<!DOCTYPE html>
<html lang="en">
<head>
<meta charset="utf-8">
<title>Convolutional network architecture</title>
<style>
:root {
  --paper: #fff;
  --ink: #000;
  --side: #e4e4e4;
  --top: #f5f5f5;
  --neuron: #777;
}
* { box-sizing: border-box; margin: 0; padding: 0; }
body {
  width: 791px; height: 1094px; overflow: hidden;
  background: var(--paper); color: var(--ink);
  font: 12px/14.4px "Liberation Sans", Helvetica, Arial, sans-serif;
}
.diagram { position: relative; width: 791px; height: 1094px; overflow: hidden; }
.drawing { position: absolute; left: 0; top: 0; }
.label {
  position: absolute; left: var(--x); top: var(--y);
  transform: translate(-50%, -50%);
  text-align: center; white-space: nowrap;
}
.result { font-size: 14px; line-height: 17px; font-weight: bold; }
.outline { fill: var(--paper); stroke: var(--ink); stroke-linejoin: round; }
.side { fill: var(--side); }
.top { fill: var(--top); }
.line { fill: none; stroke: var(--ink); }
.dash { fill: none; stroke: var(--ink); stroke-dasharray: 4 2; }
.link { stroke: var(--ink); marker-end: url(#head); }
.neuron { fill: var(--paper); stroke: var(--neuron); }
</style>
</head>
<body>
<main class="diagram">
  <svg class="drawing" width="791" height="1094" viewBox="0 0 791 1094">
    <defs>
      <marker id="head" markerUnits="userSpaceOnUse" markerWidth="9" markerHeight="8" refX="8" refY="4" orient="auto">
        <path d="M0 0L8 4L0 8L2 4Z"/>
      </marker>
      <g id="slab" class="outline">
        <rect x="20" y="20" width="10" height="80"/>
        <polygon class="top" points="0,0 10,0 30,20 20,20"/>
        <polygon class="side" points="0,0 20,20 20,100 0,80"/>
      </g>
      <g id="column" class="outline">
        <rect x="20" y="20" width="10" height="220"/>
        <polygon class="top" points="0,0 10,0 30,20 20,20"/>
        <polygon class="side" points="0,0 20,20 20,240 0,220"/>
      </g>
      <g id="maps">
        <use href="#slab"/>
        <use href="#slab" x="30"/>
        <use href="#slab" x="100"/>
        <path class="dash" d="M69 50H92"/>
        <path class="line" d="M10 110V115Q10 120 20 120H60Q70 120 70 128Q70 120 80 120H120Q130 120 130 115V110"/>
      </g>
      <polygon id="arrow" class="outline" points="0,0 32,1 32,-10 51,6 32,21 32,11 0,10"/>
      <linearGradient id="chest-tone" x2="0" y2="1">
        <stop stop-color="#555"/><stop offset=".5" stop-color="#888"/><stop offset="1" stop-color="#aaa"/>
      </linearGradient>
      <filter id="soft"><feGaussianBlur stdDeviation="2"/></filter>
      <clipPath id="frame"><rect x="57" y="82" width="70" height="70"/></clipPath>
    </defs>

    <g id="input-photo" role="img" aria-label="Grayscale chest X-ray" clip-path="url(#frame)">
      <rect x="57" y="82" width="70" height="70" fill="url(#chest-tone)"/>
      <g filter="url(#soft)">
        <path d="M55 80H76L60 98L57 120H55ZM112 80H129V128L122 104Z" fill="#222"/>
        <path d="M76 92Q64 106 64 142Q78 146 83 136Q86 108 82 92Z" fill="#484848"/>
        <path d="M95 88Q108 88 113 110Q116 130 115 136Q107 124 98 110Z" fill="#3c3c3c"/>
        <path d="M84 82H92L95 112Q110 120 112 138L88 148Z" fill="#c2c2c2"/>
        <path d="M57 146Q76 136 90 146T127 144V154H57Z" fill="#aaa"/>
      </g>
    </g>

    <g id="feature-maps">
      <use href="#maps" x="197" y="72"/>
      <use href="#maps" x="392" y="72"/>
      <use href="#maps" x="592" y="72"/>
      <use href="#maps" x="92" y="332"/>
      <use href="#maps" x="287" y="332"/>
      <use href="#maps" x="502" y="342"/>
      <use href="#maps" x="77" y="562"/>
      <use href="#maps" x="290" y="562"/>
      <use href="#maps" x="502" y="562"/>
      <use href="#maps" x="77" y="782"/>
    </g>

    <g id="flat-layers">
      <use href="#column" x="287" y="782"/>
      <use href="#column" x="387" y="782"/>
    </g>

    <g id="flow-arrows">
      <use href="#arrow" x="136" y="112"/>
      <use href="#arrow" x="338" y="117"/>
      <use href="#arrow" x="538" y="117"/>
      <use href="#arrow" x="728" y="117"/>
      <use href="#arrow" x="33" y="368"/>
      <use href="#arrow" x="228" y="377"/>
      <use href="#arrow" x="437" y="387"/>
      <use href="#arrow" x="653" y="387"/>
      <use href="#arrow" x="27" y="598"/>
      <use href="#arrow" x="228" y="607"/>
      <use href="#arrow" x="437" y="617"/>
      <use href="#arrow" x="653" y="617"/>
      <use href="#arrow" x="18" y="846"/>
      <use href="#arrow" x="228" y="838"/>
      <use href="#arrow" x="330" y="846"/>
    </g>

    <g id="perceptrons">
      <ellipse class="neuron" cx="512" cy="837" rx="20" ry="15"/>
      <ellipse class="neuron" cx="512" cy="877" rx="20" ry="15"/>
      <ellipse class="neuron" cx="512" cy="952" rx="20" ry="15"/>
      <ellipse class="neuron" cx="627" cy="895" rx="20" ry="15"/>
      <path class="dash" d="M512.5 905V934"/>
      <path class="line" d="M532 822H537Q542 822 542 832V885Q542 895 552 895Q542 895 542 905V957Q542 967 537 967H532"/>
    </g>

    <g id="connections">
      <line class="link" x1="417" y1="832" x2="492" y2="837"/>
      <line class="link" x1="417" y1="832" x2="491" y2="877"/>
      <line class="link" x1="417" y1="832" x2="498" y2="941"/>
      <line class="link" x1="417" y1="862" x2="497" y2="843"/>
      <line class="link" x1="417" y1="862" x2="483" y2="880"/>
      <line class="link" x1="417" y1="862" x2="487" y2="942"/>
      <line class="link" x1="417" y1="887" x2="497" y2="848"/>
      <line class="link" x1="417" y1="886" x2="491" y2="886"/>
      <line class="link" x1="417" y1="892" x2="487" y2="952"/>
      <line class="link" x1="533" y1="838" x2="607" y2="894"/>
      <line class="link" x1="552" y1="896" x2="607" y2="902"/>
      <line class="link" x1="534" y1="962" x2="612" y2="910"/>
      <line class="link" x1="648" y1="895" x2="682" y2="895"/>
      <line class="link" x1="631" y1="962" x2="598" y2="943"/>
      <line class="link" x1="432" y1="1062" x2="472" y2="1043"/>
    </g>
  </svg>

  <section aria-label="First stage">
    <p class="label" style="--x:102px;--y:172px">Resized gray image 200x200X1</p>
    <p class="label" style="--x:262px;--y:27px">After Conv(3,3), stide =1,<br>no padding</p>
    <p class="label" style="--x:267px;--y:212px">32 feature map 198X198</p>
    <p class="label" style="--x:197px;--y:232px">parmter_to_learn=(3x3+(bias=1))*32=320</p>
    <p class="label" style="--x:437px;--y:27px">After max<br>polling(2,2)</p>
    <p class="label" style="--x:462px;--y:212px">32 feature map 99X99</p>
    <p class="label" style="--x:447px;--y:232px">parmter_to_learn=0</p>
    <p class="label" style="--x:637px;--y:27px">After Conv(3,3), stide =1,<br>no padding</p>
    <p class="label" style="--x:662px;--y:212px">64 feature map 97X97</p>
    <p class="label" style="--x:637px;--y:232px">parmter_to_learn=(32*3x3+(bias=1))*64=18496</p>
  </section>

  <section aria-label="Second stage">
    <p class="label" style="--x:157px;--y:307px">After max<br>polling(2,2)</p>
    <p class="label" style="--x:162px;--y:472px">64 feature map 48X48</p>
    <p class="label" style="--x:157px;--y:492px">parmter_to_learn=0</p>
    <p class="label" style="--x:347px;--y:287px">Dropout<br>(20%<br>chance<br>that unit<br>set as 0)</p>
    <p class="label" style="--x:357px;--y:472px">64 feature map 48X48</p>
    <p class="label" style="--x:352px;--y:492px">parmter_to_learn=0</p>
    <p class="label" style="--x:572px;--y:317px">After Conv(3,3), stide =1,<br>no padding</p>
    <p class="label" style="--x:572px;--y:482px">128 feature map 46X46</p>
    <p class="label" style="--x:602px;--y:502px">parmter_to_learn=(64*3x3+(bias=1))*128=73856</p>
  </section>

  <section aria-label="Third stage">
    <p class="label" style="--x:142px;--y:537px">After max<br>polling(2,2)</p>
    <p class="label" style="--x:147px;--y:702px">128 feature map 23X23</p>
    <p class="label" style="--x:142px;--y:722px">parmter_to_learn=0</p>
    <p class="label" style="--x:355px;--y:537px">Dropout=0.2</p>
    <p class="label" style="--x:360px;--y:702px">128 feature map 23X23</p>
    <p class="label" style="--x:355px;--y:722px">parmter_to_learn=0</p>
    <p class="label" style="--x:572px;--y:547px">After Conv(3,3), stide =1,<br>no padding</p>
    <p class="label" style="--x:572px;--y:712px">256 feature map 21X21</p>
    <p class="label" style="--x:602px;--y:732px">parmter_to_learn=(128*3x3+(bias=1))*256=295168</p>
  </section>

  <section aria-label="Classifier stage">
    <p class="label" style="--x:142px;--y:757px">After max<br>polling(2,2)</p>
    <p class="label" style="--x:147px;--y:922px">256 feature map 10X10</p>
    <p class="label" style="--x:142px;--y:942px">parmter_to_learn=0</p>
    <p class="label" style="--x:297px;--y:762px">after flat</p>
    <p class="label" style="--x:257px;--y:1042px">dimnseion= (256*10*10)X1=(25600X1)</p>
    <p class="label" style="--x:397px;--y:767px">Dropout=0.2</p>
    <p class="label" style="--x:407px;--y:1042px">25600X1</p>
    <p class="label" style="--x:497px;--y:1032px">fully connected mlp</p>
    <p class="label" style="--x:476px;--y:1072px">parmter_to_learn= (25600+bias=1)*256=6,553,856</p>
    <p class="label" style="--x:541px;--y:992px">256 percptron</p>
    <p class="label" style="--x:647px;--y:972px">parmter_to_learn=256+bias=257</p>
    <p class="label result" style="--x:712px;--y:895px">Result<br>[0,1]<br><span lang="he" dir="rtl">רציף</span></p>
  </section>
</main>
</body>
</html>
-------------------------
INSTRUCTIONS TO FOLLOW » In the records above, locate every line with the string "fill" and copy it.

ANSWER BOX »
.outline { fill: var(--paper); stroke: var(--ink); stroke-linejoin: round; }
.side { fill: var(--side); }
.top { fill: var(--top); }
.line { fill: none; stroke: var(--ink); }
.dash { fill: none; stroke: var(--ink); stroke-dasharray: 4 2; }
.neuron { fill: var(--paper); stroke: var(--neuron); }
      <rect x="57" y="82" width="70" height="70" fill="url(#chest-tone)"/>
        <path d="M55 80H76L60 98L57 120H55ZM112 80H129V128L122 104Z" fill="#222"/>
        <path d="M76 92Q64 106 64 142Q78 146 83 136Q86 108 82 92Z" fill="#484848"/>
        <path d="M95 88Q108 88 113 110Q116 130 115 136Q107 124 98 110Z" fill="#3c3c3c"/>
        <path d="M84 82H92L95 112Q110 120 112 138L88 148Z" fill="#c2c2c2"/>
        <path d="M57 146Q76 136 90 146T127 144V154H57Z" fill="#aaa"/>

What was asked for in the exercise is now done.